[Directions] Copy out every record that follows, word for word.

══════════════════════════════

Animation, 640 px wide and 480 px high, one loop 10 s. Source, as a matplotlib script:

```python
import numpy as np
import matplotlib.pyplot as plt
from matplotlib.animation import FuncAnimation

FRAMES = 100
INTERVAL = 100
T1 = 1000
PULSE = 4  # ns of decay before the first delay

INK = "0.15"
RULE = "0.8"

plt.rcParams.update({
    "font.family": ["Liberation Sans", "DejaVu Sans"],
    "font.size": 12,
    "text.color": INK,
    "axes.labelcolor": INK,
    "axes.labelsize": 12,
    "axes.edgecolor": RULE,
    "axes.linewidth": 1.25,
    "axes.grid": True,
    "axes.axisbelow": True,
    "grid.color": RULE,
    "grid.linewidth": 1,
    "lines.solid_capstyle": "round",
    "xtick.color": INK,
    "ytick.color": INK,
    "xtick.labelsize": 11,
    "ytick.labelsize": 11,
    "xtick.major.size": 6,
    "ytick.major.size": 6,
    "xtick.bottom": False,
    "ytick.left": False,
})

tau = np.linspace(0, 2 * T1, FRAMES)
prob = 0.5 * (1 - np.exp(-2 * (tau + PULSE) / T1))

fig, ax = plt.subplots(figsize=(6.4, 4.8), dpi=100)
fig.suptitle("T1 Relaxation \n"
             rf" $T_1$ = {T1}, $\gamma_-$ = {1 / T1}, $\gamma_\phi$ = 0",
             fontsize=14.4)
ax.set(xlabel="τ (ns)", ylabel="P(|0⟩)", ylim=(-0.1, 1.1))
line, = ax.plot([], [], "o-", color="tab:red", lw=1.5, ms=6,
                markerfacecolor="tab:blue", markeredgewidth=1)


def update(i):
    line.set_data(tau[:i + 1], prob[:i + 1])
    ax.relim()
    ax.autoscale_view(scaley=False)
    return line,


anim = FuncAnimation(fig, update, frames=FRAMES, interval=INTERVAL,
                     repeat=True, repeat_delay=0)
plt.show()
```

══════════════════════════════

[Output]
Animation, 640 px wide and 480 px high, one loop 10 s. Source, as a matplotlib script:

```python
import numpy as np
import matplotlib.pyplot as plt
from matplotlib.animation import FuncAnimation

FRAMES = 100
INTERVAL = 100
T1 = 1000
PULSE = 4  # ns of decay before the first delay

INK = "0.15"
RULE = "0.8"

plt.rcParams.update({
    "font.family": ["Liberation Sans", "DejaVu Sans"],
    "font.size": 12,
    "text.color": INK,
    "axes.labelcolor": INK,
    "axes.labelsize": 12,
    "axes.edgecolor": RULE,
    "axes.linewidth": 1.25,
    "axes.grid": True,
    "axes.axisbelow": True,
    "grid.color": RULE,
    "grid.linewidth": 1,
    "lines.solid_capstyle": "round",
    "xtick.color": INK,
    "ytick.color": INK,
    "xtick.labelsize": 11,
    "ytick.labelsize": 11,
    "xtick.major.size": 6,
    "ytick.major.size": 6,
    "xtick.bottom": False,
    "ytick.left": False,
})

tau = np.linspace(0, 2 * T1, FRAMES)
prob = 0.5 * (1 - np.exp(-2 * (tau + PULSE) / T1))

fig, ax = plt.subplots(figsize=(6.4, 4.8), dpi=100)
fig.suptitle("T1 Relaxation \n"
             rf" $T_1$ = {T1}, $\gamma_-$ = {1 / T1}, $\gamma_\phi$ = 0",
             fontsize=14.4)
ax.set(xlabel="τ (ns)", ylabel="P(|0⟩)", ylim=(-0.1, 1.1))
line, = ax.plot([], [], "o-", color="tab:red", lw=1.5, ms=6,
                markerfacecolor="tab:blue", markeredgewidth=1)


def update(i):
    line.set_data(tau[:i + 1], prob[:i + 1])
    ax.relim()
    ax.autoscale_view(scaley=False)
    return line,


anim = FuncAnimation(fig, update, frames=FRAMES, interval=INTERVAL,
                     repeat=True, repeat_delay=0)
plt.show()
```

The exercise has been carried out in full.